> [Directions] Answer with the number of lines in the listing below that contain the word "height", and nothing else.

> [Task material]
§ §

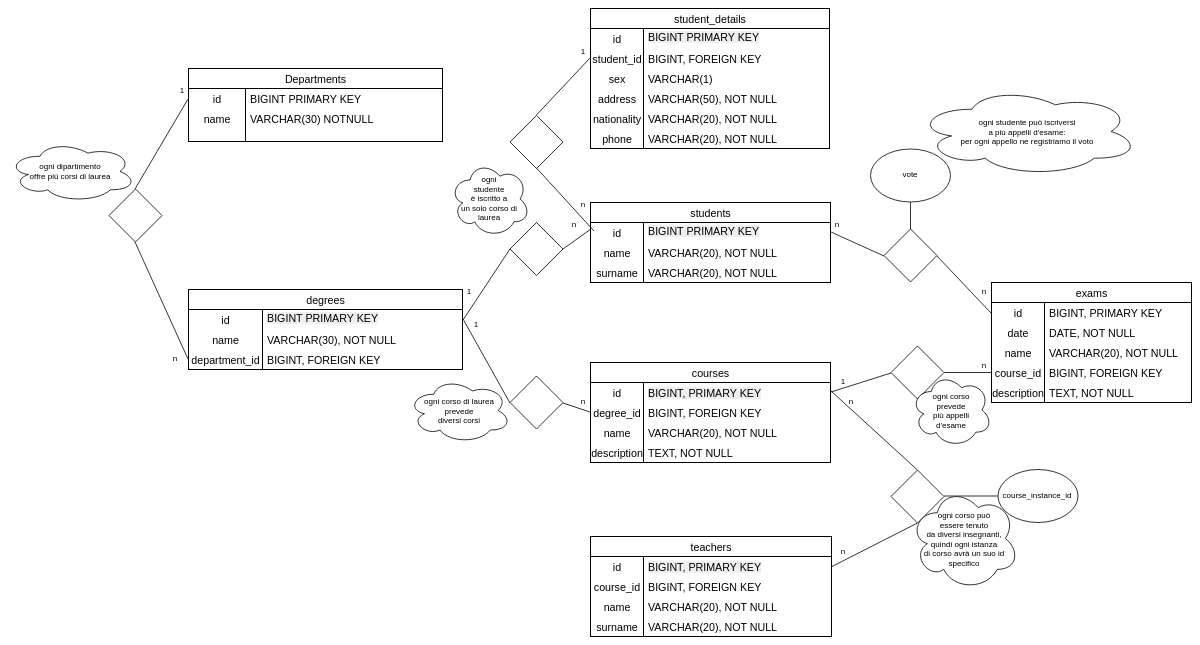
<!DOCTYPE html>
<html lang="it">
<head>
<meta charset="utf-8">
<title>Schema ER università</title>
<style>
:root { --paper: #fff; --ink: #000; --mark: #efefef; }
* { box-sizing: border-box; margin: 0; }
body { width: 1200px; height: 645px; overflow: hidden; background: var(--paper); }
.diagram { position: relative; width: 1200px; height: 645px; overflow: hidden; color: var(--ink); font: 10.7px/12px "Liberation Sans", Arial, sans-serif; }
.connectors { position: absolute; inset: 0; fill: var(--paper); stroke: var(--ink); stroke-width: 0.8; }
.entity { position: absolute; left: var(--x); top: var(--y); width: var(--w); height: var(--h); border: 1px solid var(--ink); overflow: hidden; display: flex; flex-direction: column; }
.entity h2 { flex: none; height: 20px; border-bottom: 1px solid var(--ink); font: inherit; line-height: 20px; text-align: center; }
.fields { flex: 1; display: grid; grid-template-columns: var(--key) 1fr; grid-auto-rows: 20px; align-content: start; background: linear-gradient(var(--ink), var(--ink)) calc(var(--key) - 1px) 0 / 1px 100% no-repeat; }
.fields > * { display: flex; align-items: center; white-space: nowrap; }
.fields dt { justify-content: center; padding-right: 1px; }
.fields dd { padding-left: 4px; }
.fields mark { background: var(--mark); color: inherit; }
.fields .raised { padding-bottom: 4px; }
.note, .attribute, .cardinality { position: absolute; left: var(--x); top: var(--y); transform: translate(-50%, -50%); font-size: 8px; line-height: 9.6px; text-align: center; white-space: nowrap; }
</style>
</head>
<body>
<main class="diagram">
  <svg class="connectors" width="1200" height="645" viewBox="0 0 1200 645" aria-hidden="true">
    <defs>
      <path id="relation" d="M0-26.5 26.5 0 0 26.5-26.5 0Z"/>
      <symbol id="cloud" viewBox="0 0 100 100" preserveAspectRatio="none">
        <path vector-effect="non-scaling-stroke" d="M25 25C5 25 0 50 16 55C0 66 18 90 31 80C40 100 70 100 80 80C100 80 100 60 87.5 50C100 30 80 10 62.5 20C50 5 30 5 25 25Z"/>
      </symbol>
    </defs>
    <g id="links">
      <line x1="188" y1="99" x2="135" y2="189"/>
      <line x1="135" y1="242" x2="188" y2="359"/>
      <line x1="590" y1="58" x2="536.5" y2="115"/>
      <line x1="536.5" y1="168" x2="594" y2="231"/>
      <line x1="591" y1="229" x2="563" y2="249"/>
      <line x1="510" y1="249" x2="463" y2="320"/>
      <line x1="463" y1="319" x2="510" y2="403"/>
      <line x1="563" y1="403" x2="590" y2="412"/>
      <line x1="831" y1="232" x2="884" y2="256"/>
      <line x1="937" y1="256" x2="991" y2="313"/>
      <line x1="910.5" y1="202" x2="910.5" y2="229"/>
      <line x1="831" y1="392" x2="891" y2="373"/>
      <line x1="944" y1="372.5" x2="991" y2="372.5"/>
      <line x1="831" y1="391" x2="917.5" y2="470"/>
      <line x1="944" y1="496" x2="998" y2="496"/>
      <line x1="917.5" y1="523" x2="831" y2="567"/>
    </g>
    <g id="relations">
      <use href="#relation" x="135.5" y="215.5"/>
      <use href="#relation" x="536.5" y="142"/>
      <use href="#relation" x="536.5" y="249"/>
      <use href="#relation" x="536.5" y="402.5"/>
      <use href="#relation" x="910.5" y="255.5"/>
      <use href="#relation" x="917.5" y="372.5"/>
      <use href="#relation" x="917.5" y="496.5"/>
    </g>
    <g id="attributes">
      <ellipse cx="910.5" cy="175.5" rx="40" ry="26.5"/>
      <ellipse cx="1038" cy="496" rx="40" ry="26.5"/>
    </g>
    <g id="clouds">
      <use href="#cloud" x="8" y="141" width="128" height="61"/>
      <use href="#cloud" x="450" y="161" width="80" height="76"/>
      <use href="#cloud" x="408" y="378" width="103" height="65"/>
      <use href="#cloud" x="916" y="87" width="223" height="89"/>
      <use href="#cloud" x="911" y="373" width="81" height="74"/>
      <use href="#cloud" x="910" y="487" width="109" height="103"/>
    </g>
  </svg>

  <section class="entity" style="--x:188px;--y:68px;--w:255px;--h:74px;--key:57px">
    <h2>Departments</h2>
    <dl class="fields">
      <dt>id</dt><dd>BIGINT PRIMARY KEY</dd>
      <dt>name</dt><dd>VARCHAR(30) NOTNULL</dd>
    </dl>
  </section>

  <section class="entity" style="--x:188px;--y:289px;--w:275px;--h:81px;--key:74px">
    <h2>degrees</h2>
    <dl class="fields">
      <dt>id</dt><dd class="raised"><mark>BIGINT PRIMARY KEY</mark></dd>
      <dt>name</dt><dd>VARCHAR(30), NOT NULL</dd>
      <dt>department_id</dt><dd>BIGINT, FOREIGN KEY</dd>
    </dl>
  </section>

  <section class="entity" style="--x:590px;--y:8px;--w:240px;--h:141px;--key:53px">
    <h2>student_details</h2>
    <dl class="fields">
      <dt>id</dt><dd class="raised"><mark>BIGINT PRIMARY KEY</mark></dd>
      <dt>student_id</dt><dd>BIGINT, FOREIGN KEY</dd>
      <dt>sex</dt><dd>VARCHAR(1)</dd>
      <dt>address</dt><dd>VARCHAR(50), NOT NULL</dd>
      <dt>nationality</dt><dd>VARCHAR(20), NOT NULL</dd>
      <dt>phone</dt><dd>VARCHAR(20), NOT NULL</dd>
    </dl>
  </section>

  <section class="entity" style="--x:590px;--y:202px;--w:241px;--h:81px;--key:53px">
    <h2>students</h2>
    <dl class="fields">
      <dt>id</dt><dd class="raised"><mark>BIGINT PRIMARY KEY</mark></dd>
      <dt>name</dt><dd>VARCHAR(20), NOT NULL</dd>
      <dt>surname</dt><dd>VARCHAR(20), NOT NULL</dd>
    </dl>
  </section>

  <section class="entity" style="--x:590px;--y:362px;--w:241px;--h:101px;--key:53px">
    <h2>courses</h2>
    <dl class="fields">
      <dt>id</dt><dd><mark>BIGINT, PRIMARY KEY</mark></dd>
      <dt>degree_id</dt><dd>BIGINT, FOREIGN KEY</dd>
      <dt>name</dt><dd>VARCHAR(20), NOT NULL</dd>
      <dt>description</dt><dd>TEXT, NOT NULL</dd>
    </dl>
  </section>

  <section class="entity" style="--x:590px;--y:536px;--w:242px;--h:101px;--key:53px">
    <h2>teachers</h2>
    <dl class="fields">
      <dt>id</dt><dd><mark>BIGINT, PRIMARY KEY</mark></dd>
      <dt>course_id</dt><dd>BIGINT, FOREIGN KEY</dd>
      <dt>name</dt><dd>VARCHAR(20), NOT NULL</dd>
      <dt>surname</dt><dd>VARCHAR(20), NOT NULL</dd>
    </dl>
  </section>

  <section class="entity" style="--x:991px;--y:282px;--w:201px;--h:121px;--key:53px">
    <h2>exams</h2>
    <dl class="fields">
      <dt>id</dt><dd>BIGINT, PRIMARY KEY</dd>
      <dt>date</dt><dd>DATE, NOT NULL</dd>
      <dt>name</dt><dd>VARCHAR(20), NOT NULL</dd>
      <dt>course_id</dt><dd>BIGINT, FOREIGN KEY</dd>
      <dt>description</dt><dd>TEXT, NOT NULL</dd>
    </dl>
  </section>

  <p class="note" style="--x:70px;--y:172px">ogni dipartimento<br>offre più corsi di laurea</p>
  <p class="note" style="--x:489px;--y:199px">ogni<br>studente<br>è iscritto a<br>un solo corso di<br>laurea</p>
  <p class="note" style="--x:459px;--y:411px">ogni corso di laurea<br>prevede<br>diversi corsi</p>
  <p class="note" style="--x:1027px;--y:132px">ogni studente può iscriversi<br>a più appelli d'esame:<br>per ogni appello ne registriamo il voto</p>
  <p class="note" style="--x:951px;--y:411px">ogni corso<br>prevede<br>più appelli<br>d'esame</p>
  <p class="note" style="--x:964px;--y:540px">ogni corso può<br>essere tenuto<br>da diversi insegnanti,<br>quindi ogni istanza<br>di corso avrà un suo id<br>specifico</p>

  <span class="attribute" style="--x:910px;--y:175px">vote</span>
  <span class="attribute" style="--x:1037px;--y:496px">course_instance_id</span>

  <span class="cardinality" style="--x:182px;--y:91px">1</span>
  <span class="cardinality" style="--x:175px;--y:359px">n</span>
  <span class="cardinality" style="--x:583px;--y:52px">1</span>
  <span class="cardinality" style="--x:583px;--y:205px">n</span>
  <span class="cardinality" style="--x:574px;--y:225px">n</span>
  <span class="cardinality" style="--x:469px;--y:292px">1</span>
  <span class="cardinality" style="--x:476px;--y:325px">1</span>
  <span class="cardinality" style="--x:583px;--y:402px">n</span>
  <span class="cardinality" style="--x:837px;--y:225px">n</span>
  <span class="cardinality" style="--x:984px;--y:292px">n</span>
  <span class="cardinality" style="--x:984px;--y:366px">n</span>
  <span class="cardinality" style="--x:843px;--y:382px">1</span>
  <span class="cardinality" style="--x:851px;--y:402px">n</span>
  <span class="cardinality" style="--x:843px;--y:552px">n</span>
</main>
</body>
</html>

§ §

> [Response area] 12